Sunday, March 18, 2007

A question on Barth ... Please help!

I came across these sentences in Barth's Epistle to the Romans and I have a question. He says:

"...we men, living in time, perceive the Futurum resurrectionis [future resurrection], which is our true and positive conformity to Jesus. This is wholly distinct from such moral and actual experiences or dispositions of character as many accompany the perception" (197).

He's commenting on Romans 6:5

Is Barth recognizing that in there is a true conformity the begins in the Christian life? Or is he just Lutheran enough to place all real subjective change in the end (glorification)?

I'll leave this vague. Hopefully the conversation will lead to clarity.

Thanks Barthians!

Thursday, March 01, 2007

...Gregory, preaching, being moved, Panera...

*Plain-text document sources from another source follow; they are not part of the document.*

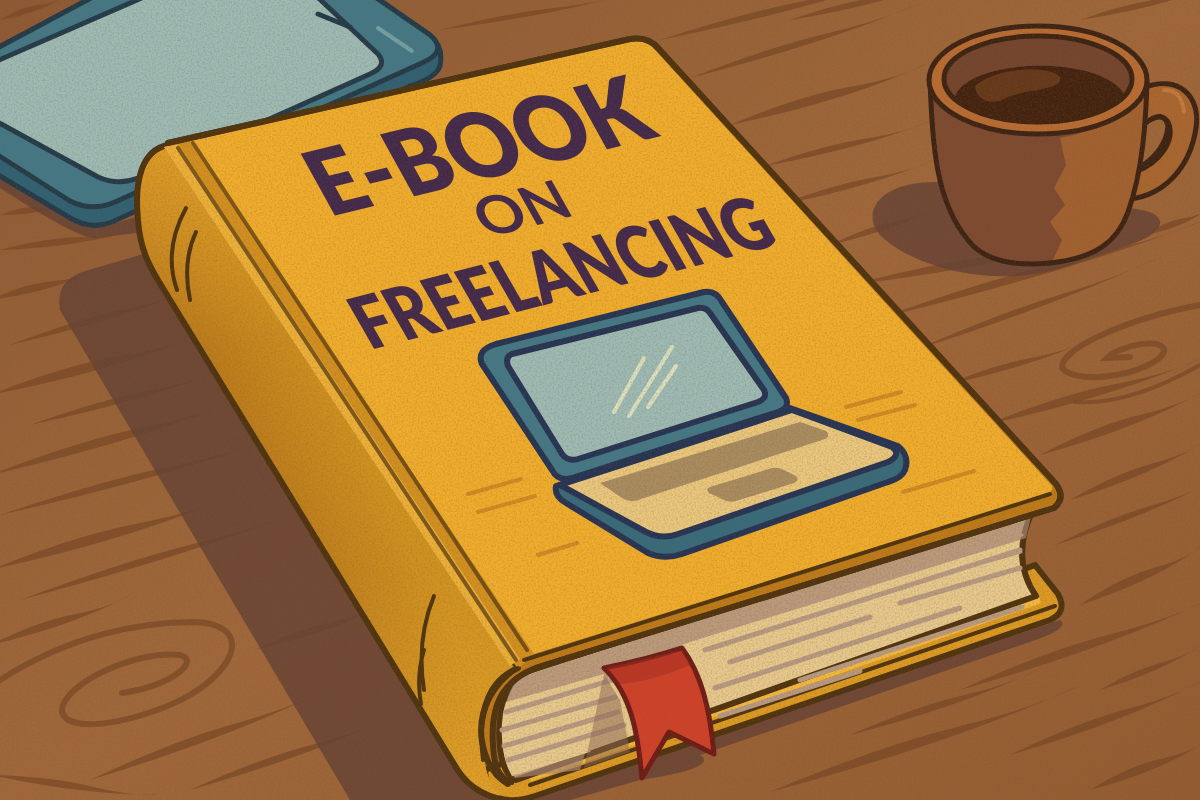
<!DOCTYPE html>
<html lang="en">
<head>
<meta charset="utf-8">
<title>E-Book on Freelancing</title>
<style>
:root {
  --wood: #9a6236; --grain: #7a4926; --shade: #664335;
  --cover: #f0ad2c; --cover-edge: #bd7a18; --groove: #d2901f; --line: #4f340f;
  --page: #e6c98c; --page-shade: #b89a80;
  --ink: #43294a; --navy: #263453; --teal: #437886; --glass: #9dbbb4;
  --ribbon: #cf4128; --ribbon-line: #6e1c16;
  --mug: #7d4a30; --mug-light: #a9662f; --mug-line: #3d2313; --coffee: #43230f;
}
html, body { margin: 0; overflow: hidden; }
svg.art { display: block; width: 1200px; height: 800px; }
.outline { stroke: var(--line); stroke-width: 6; stroke-linejoin: round; stroke-linecap: round; }
.thin { fill: none; stroke: var(--line); stroke-width: 4; stroke-linecap: round; }
.grain { fill: var(--grain); opacity: .75; }
.knot { fill: none; stroke: var(--grain); stroke-width: 6; stroke-linecap: round; opacity: .75; }
.shadow { fill: var(--shade); opacity: .82; }
.tablet { stroke: #233b49; stroke-width: 5; stroke-linejoin: round; }
.mug { stroke: var(--mug-line); stroke-width: 5; stroke-linejoin: round; }
.laptop { stroke: var(--navy); stroke-width: 6; stroke-linejoin: round; }
.page-lines { fill: none; stroke: var(--page-shade); stroke-width: 5; stroke-linecap: round; }
.dash { fill: none; stroke: #d08b22; stroke-width: 4; stroke-linecap: round; }
.title { fill: var(--ink); font-family: Lato, "Open Sans", sans-serif; font-weight: 900; }
</style>
</head>
<body>
<svg class="art" viewBox="0 0 1200 800" role="img" aria-label="A yellow e-book on freelancing on a wooden desk, with a tablet and a mug of coffee">
  <defs>
    <path id="streak" d="M0 0Q35 -5 60 -2T100 -3Q60 5 0 0Z"/>
    <linearGradient id="spine-tone" x1="140" y1="460" x2="330" y2="370" gradientUnits="userSpaceOnUse">
      <stop offset="0" stop-color="#a86a14"/><stop offset=".45" stop-color="#b9791a"/><stop offset="1" stop-color="#d0921f"/>
    </linearGradient>
    <linearGradient id="spine-glow" x1="0" y1="150" x2="0" y2="800" gradientUnits="userSpaceOnUse">
      <stop offset="0" stop-color="#e7a62a" stop-opacity=".7"/><stop offset=".3" stop-color="#e7a62a" stop-opacity="0"/>
      <stop offset=".65" stop-color="#e7a62a" stop-opacity="0"/><stop offset="1" stop-color="#e7a62a" stop-opacity=".8"/>
    </linearGradient>
    <linearGradient id="wood-tone" x1="0" y1="0" x2="1" y2="1">
      <stop offset="0" stop-color="#8e5a34"/><stop offset=".5" stop-color="#a0683a"/><stop offset="1" stop-color="#945c31"/>
    </linearGradient>
    <filter id="paper" x="0" y="0" width="100%" height="100%">
      <feTurbulence type="fractalNoise" baseFrequency=".55" numOctaves="3" seed="4"/>
      <feColorMatrix values="0 0 0 0 .2  0 0 0 0 .1  0 0 0 0 .05  .9 0 0 0 -.36"/>
    </filter>
  </defs>

  <g id="desk">
    <rect width="1200" height="800" fill="url(#wood-tone)"/>
    <g class="grain">
      <use href="#streak" transform="translate(440 30) rotate(-10) scale(1.9 1)"/>
      <use href="#streak" transform="translate(660 40) rotate(-14) scale(2.6 1.3)"/>
      <use href="#streak" transform="translate(690 78) rotate(-17) scale(2.4 1.3)"/>
      <use href="#streak" transform="translate(730 125) rotate(-16) scale(2.1 1.8)"/>
      <use href="#streak" transform="translate(765 166) rotate(-14) scale(1.7 1.2)"/>
      <use href="#streak" transform="translate(780 205) rotate(-15) scale(1.6 1.2)"/>
      <use href="#streak" transform="translate(830 245) rotate(-18) scale(1.2 1.2)"/>
      <use href="#streak" transform="translate(850 285) rotate(-10) scale(2.8 1.6)"/>
      <use href="#streak" transform="translate(880 318) rotate(-16) scale(3.4 1.6)"/>
      <use href="#streak" transform="translate(915 350) rotate(-20) scale(2.6 1.2)"/>
      <use href="#streak" transform="translate(945 385) rotate(-16) scale(1.5 1.2)"/>
      <use href="#streak" transform="translate(985 425) rotate(-16) scale(2.3 1.7)"/>
      <use href="#streak" transform="translate(1040 455) rotate(-20) scale(1.8 1.7)"/>
      <use href="#streak" transform="translate(1070 500) rotate(-22) scale(1.5 1.5)"/>
      <use href="#streak" transform="translate(1055 545) rotate(-21) scale(1.7 1.2)"/>
      <use href="#streak" transform="translate(1080 605) rotate(-24) scale(1.4 1.8)"/>
      <use href="#streak" transform="translate(960 690) rotate(-19) scale(2.7 1.8)"/>
      <use href="#streak" transform="translate(850 735) rotate(-18) scale(2 1.4)"/>
      <use href="#streak" transform="translate(770 792) rotate(-18) scale(3.3 2)"/>
      <use href="#streak" transform="translate(1010 755) rotate(-20) scale(2.1 1.6)"/>
      <use href="#streak" transform="translate(1090 790) rotate(-21) scale(1.3 1.8)"/>
      <use href="#streak" transform="translate(1100 690) rotate(-22) scale(1.1 1.2)"/>
      <use href="#streak" transform="translate(1145 235) rotate(-20) scale(.7 1.3)"/>
      <use href="#streak" transform="translate(1080 20) rotate(-13) scale(1.4 1.2)"/>
      <use href="#streak" transform="translate(790 20) rotate(-13) scale(1.5 1.2)"/>
      <use href="#streak" transform="translate(0 215) rotate(-8) scale(.7 1.2)"/>
      <use href="#streak" transform="translate(0 250) rotate(-7) scale(1.4 1.4)"/>
      <use href="#streak" transform="translate(-10 300) rotate(-14) scale(1.1 1.5)"/>
      <use href="#streak" transform="translate(10 345) rotate(-16) scale(2 1.3)"/>
      <use href="#streak" transform="translate(-10 395) rotate(-15) scale(2.3 1.9)"/>
      <use href="#streak" transform="translate(30 425) rotate(-15) scale(2.1 1.2)"/>
      <use href="#streak" transform="translate(-10 475) rotate(-16) scale(2.7 1.7)"/>
      <use href="#streak" transform="translate(0 515) rotate(-15) scale(3 1.4)"/>
      <use href="#streak" transform="translate(-10 570) rotate(-16) scale(2.6 2)"/>
      <use href="#streak" transform="translate(20 600) rotate(-17) scale(3.1 1.4)"/>
      <use href="#streak" transform="translate(-10 645) rotate(-18) scale(1.5 1.6)"/>
      <use href="#streak" transform="translate(-10 775) rotate(8) scale(1.7 1.4)"/>
      <use href="#streak" transform="translate(90 780) rotate(-20) scale(2.6 1.7)"/>
      <use href="#streak" transform="translate(190 790) rotate(-19) scale(2.2 1.5)"/>
      <use href="#streak" transform="translate(255 650) rotate(-18) scale(1.4 1.4)"/>
      <use href="#streak" transform="translate(0 20) rotate(-18) scale(.7 1.2)"/>
    </g>
    <g class="knot">
      <path d="M0 680C70 635 140 622 195 622C250 624 240 665 190 695C150 718 70 738 62 712C60 685 135 650 180 655C203 662 165 688 122 693"/>
      <path d="M1200 305C1130 318 1060 348 1062 368C1080 388 1155 372 1164 352C1166 336 1120 345 1107 358L1130 357"/>
      <path d="M1075 402C1120 405 1165 385 1200 365" stroke-width="4"/>
    </g>
  </g>

  <g id="shadows" class="shadow">
    <path d="M60 310Q55 282 82 272L150 252L500 800H350Z"/>
    <path d="M0 178L78 224Q92 232 145 214V232L95 238Q80 240 0 188Z"/>
    <path d="M940 182C880 180 860 212 880 235C915 270 1000 288 1062 268L1135 243C1172 228 1168 210 1125 208Z"/>
    <path d="M520 800L1060 620Q1072 628 1030 642L700 755Q720 768 640 780L570 800Z"/>
  </g>

  <g id="tablet">
    <path class="tablet" fill="#2f6173" d="M-10 52L106 -10H365L430 35Q444 47 440 66Q436 78 410 86L112 222Q92 230 72 219L-10 170Z"/>
    <path class="tablet" fill="var(--teal)" d="M-10 52L106 -10H365L430 35Q448 51 424 62L115 202Q92 212 70 201L-10 150Z"/>
    <path class="tablet" fill="var(--glass)" stroke-width="4" d="M-10 64L160 -10H310L378 54Q388 66 370 74L138 178Q118 186 98 177L-10 118Z"/>
    <path d="M318 14L350 27" stroke="#233b49" stroke-width="5" stroke-linecap="round"/>
    <path d="M378 28L412 51" stroke="#73a0a5" stroke-width="4" stroke-linecap="round"/>
  </g>

  <g id="mug">
    <path class="mug" fill="var(--mug-light)" fill-rule="evenodd" d="M1143 88C1178 74 1201 96 1196 128C1190 168 1164 195 1130 199L1135 172C1160 163 1176 140 1168 122C1162 113 1152 118 1144 124Z"/>
    <path class="mug" fill="none" d="M1144 124Q1164 108 1168 126Q1166 152 1136 170"/>
    <path fill="var(--mug)" d="M930 78C932 145 936 202 968 240C985 263 1020 266 1050 263C1096 258 1117 242 1128 212C1143 170 1146 120 1147 80Z"/>
    <path fill="var(--mug-light)" opacity=".85" d="M1147 80C1146 120 1143 170 1128 212C1117 242 1096 258 1052 262L1062 240L1050 222L1065 205L1054 188L1066 165L1060 138Q1120 128 1147 80Z"/>
    <path class="mug" fill="none" d="M930 78C932 145 936 202 968 240C985 263 1020 266 1050 263C1096 258 1117 242 1128 212C1143 170 1146 120 1147 80"/>
    <ellipse class="mug" fill="#b86c31" cx="1038" cy="80" rx="109" ry="54"/>
    <ellipse class="mug" fill="#74452d" cx="1038" cy="79" rx="94" ry="43"/>
    <path fill="var(--coffee)" d="M955 96C970 58 1100 54 1124 94C1098 132 980 134 955 96Z"/>
    <path fill="#653819" d="M975 86C998 66 1050 65 1060 77C1064 92 1020 88 1000 101Q978 105 975 86Z"/>
    <path d="M1164 90Q1182 90 1184 112" fill="none" stroke="#c47a3b" stroke-width="4" stroke-linecap="round"/>
  </g>

  <g id="book">
    <path id="back-cover" class="outline" fill="#dc9a22" d="M485 770L1035 565L1058 594Q1068 612 1050 620L535 796Q505 806 487 792Z"/>
    <path d="M530 785L1055 606" class="thin" stroke-width="3"/>
    <path d="M530 778L1040 600" fill="none" stroke="#f2b93e" stroke-width="7"/>
    <g id="pages">
      <path class="outline" stroke-width="5" fill="var(--page)" d="M520 674L1034 508C1018 540 1018 570 1036 596L516 780C496 776 490 700 520 674Z"/>
      <path fill="#a98672" opacity=".7" d="M518 678L1032 512L1026 538L690 642L610 672L580 770L515 778C500 764 495 706 518 678Z"/>
      <path fill="var(--page)" d="M506 702L604 674L612 700L590 752L512 776C502 760 498 725 506 702Z"/>
      <g class="page-lines">
        <path d="M506 712L612 680M502 730L615 697M504 746L618 712M508 760L624 725"/>
        <path d="M705 650L1020 550M730 662L870 617M900 603L1020 568M715 688L960 608M800 680L1022 607M720 716L860 671"/>
        <path d="M705 635L1022 535M930 578L1021 552" stroke-width="3"/>
      </g>
      <path fill="#8e6857" opacity=".5" d="M604 674L584 768L630 752L620 700Z"/>
    </g>
    <path id="spine" fill="url(#spine-tone)" d="M168 145C142 150 134 180 138 220C140 250 150 268 164 290L454 764Q470 794 505 800Q487 788 483 752C481 708 494 678 524 667Z"/>
    <path fill="url(#spine-glow)" d="M168 145C142 150 134 180 138 220C140 250 150 268 164 290L454 764Q470 794 505 800Q487 788 483 752C481 708 494 678 524 667Z"/>
    <path class="outline" fill="none" d="M168 145C142 150 134 180 138 220C140 250 150 268 164 290L454 764Q470 794 505 800"/>
    <path class="thin" d="M186 208Q163 250 177 290M196 232Q182 262 190 300M434 596Q416 640 424 690M424 650Q416 676 421 704"/>
    <path id="cover-edge" class="outline" fill="var(--cover-edge)" d="M168 143L630 39Q648 36 658 48L1056 484Q1066 498 1054 508L548 664C504 676 490 702 493 745Q494 774 508 784C486 772 477 738 483 714C489 688 500 676 518 668Z"/>
    <path id="front-cover" fill="var(--cover)" d="M168 146L630 42Q647 39 655 50L1052 486Q1054 492 1044 495L524 657Z"/>
    <path fill="var(--groove)" d="M164 147L190 141L534 654L518 669Z"/>
    <path fill="#edb037" d="M164 147L177 144L520 659L510 666Z"/>
    <path class="thin" stroke-width="3" opacity=".7" d="M178 148L516 660M193 143L527 650"/>
    <path d="M524 660L1050 494" class="thin" stroke-width="3"/>
    <path class="outline" stroke-width="5" fill="none" d="M168 143L630 39Q648 36 658 48L1056 484Q1066 498 1054 508L548 664"/>
    <path class="thin" d="M548 664C504 676 490 702 493 745Q494 774 512 783"/>
    <path class="thin" d="M483 760C477 715 489 688 518 668"/>

    <g id="title" class="title">
      <text transform="matrix(.971 -.237 .47 .85 329 217)" font-size="100" textLength="341" lengthAdjust="spacingAndGlyphs">E-BOOK</text>
      <text transform="matrix(.969 -.25 .54 .96 487 238)" font-size="52" font-weight="700" textLength="92" lengthAdjust="spacingAndGlyphs">ON</text>
      <text transform="matrix(.969 -.25 .54 .94 370 350)" font-size="72" textLength="424" lengthAdjust="spacingAndGlyphs">FREELANCING</text>
    </g>

    <g id="motion-lines" class="dash">
      <path d="M468 494L521 479M478 512L535 496M538 555L577 543M846 407L901 392M858 420L915 405M903 492L974 471"/>
    </g>

    <g id="laptop">
      <path class="laptop" fill="#376b7b" d="M556 486L790 408L898 446Q910 456 905 470Q902 478 888 482L682 554Q664 560 648 553L566 503Q554 496 556 486Z"/>
      <path class="laptop" fill="#e9c77d" stroke-width="5" d="M560 485L792 410L892 447Q902 455 888 462L678 534Q662 540 646 532Z"/>
      <path fill="#a98c5f" d="M600 483L800 422L826 431Q832 437 822 440L638 500Q630 503 622 498Z"/>
      <path fill="#a98c5f" d="M710 487L772 468Q778 467 784 470L796 476Q800 480 794 483L736 501Q728 503 722 499L709 493Q705 489 710 487Z"/>
      <path class="laptop" fill="var(--teal)" d="M496 344L704 292Q716 290 722 302L786 398Q790 408 778 412L572 478Q558 482 552 470L482 364Q476 350 496 344Z"/>
      <path class="laptop" fill="var(--glass)" stroke-width="4" d="M512 354L698 308Q706 307 710 313L764 390Q768 398 758 402L578 459Q568 462 562 454L508 366Q505 357 512 354Z"/>
      <path d="M644 358L614 412M672 347L629 416M676 366L648 407" stroke="#dce0bd" stroke-width="4" stroke-linecap="round"/>
    </g>

    <g id="ribbon">
      <path fill="var(--ribbon)" stroke="var(--ribbon-line)" stroke-width="5" stroke-linejoin="round" d="M604 668Q645 660 682 648C702 675 710 710 714 754L669 732L642 778C638 735 632 695 604 668Z"/>
      <path fill="#a52d20" opacity=".5" d="M607 668L682 650L690 665Q650 682 620 684Z"/>
    </g>
  </g>

  <rect id="paper-texture" width="1200" height="800" filter="url(#paper)" opacity=".6"/>
</svg>
</body>
</html>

I often wonder why I post reflectionless quotes on my blog. I think perhaps the answer might be that in some strange way I just want to be heard. That perhaps as I sit here in Panera, reading Gregory the Great's Pastoral Rule, and utterly moved by the following passage, I hope that some might share in my own experience, my own emotions, my own story. Anyways, at the risk of being ignored, I hope you preachers who frequent my blog (any maybe others) might be moved with me by these ancient words.

"Let them hear what is said to the preacher through Solomon, Drink water out of your own cistern, and running waters of your own well. Let your fountains be dispersed abroad, and divide your waters in the streets. Have them to yourself alone, and let not strangers be partakers with you (Prov. v. 15-17). For indeed the preacher drinks out of his own cistern, when, returning to his own heart, he first listens himself to what he has to say. He drinks the running waters of his own well, if he is watered by his own word. And in the same place it is well added, Let your fountains be dispersed abroad, and divide your waters in the streets. For indeed it is right that he should himself drink first, and then flow upon others in preaching. For to disperse fountains abroad is to pour outwardly on others the power of preaching. Moreover, to divide waters in the streets is to dispense divine utterances among a great multitude of hearers according to the quality of each. And, because for the most part the desire of vain glory creeps in when the Word of God has free course unto the knowledge of many, after it has been said, Divide your waters in the streets, it is rightly added, Have them to yourself alone, and let not strangers be partakers with you. He here calls malignant spirits strangers, concerning whom it is said through the prophet in the words of one that is tempted, Strangers are risen up against me, and strong ones have sought after my soul (Ps. liii. 5). He says therefore, Both divide your waters in the streets, and yet have them to yourself alone; as if he had said more plainly, It is necessary for you so to serve outwardly in preaching as not to join yourself through elation to unclean spirits, lest in the ministry of the divine word you admit your enemies to be partakers with you. Thus we divide our waters in the streets, and yet alone possess them, when we both pour out preaching outwardly far and wide, and yet in no wise court human praises through it." (Gregory the Great, Pastoral Rule, 3.24)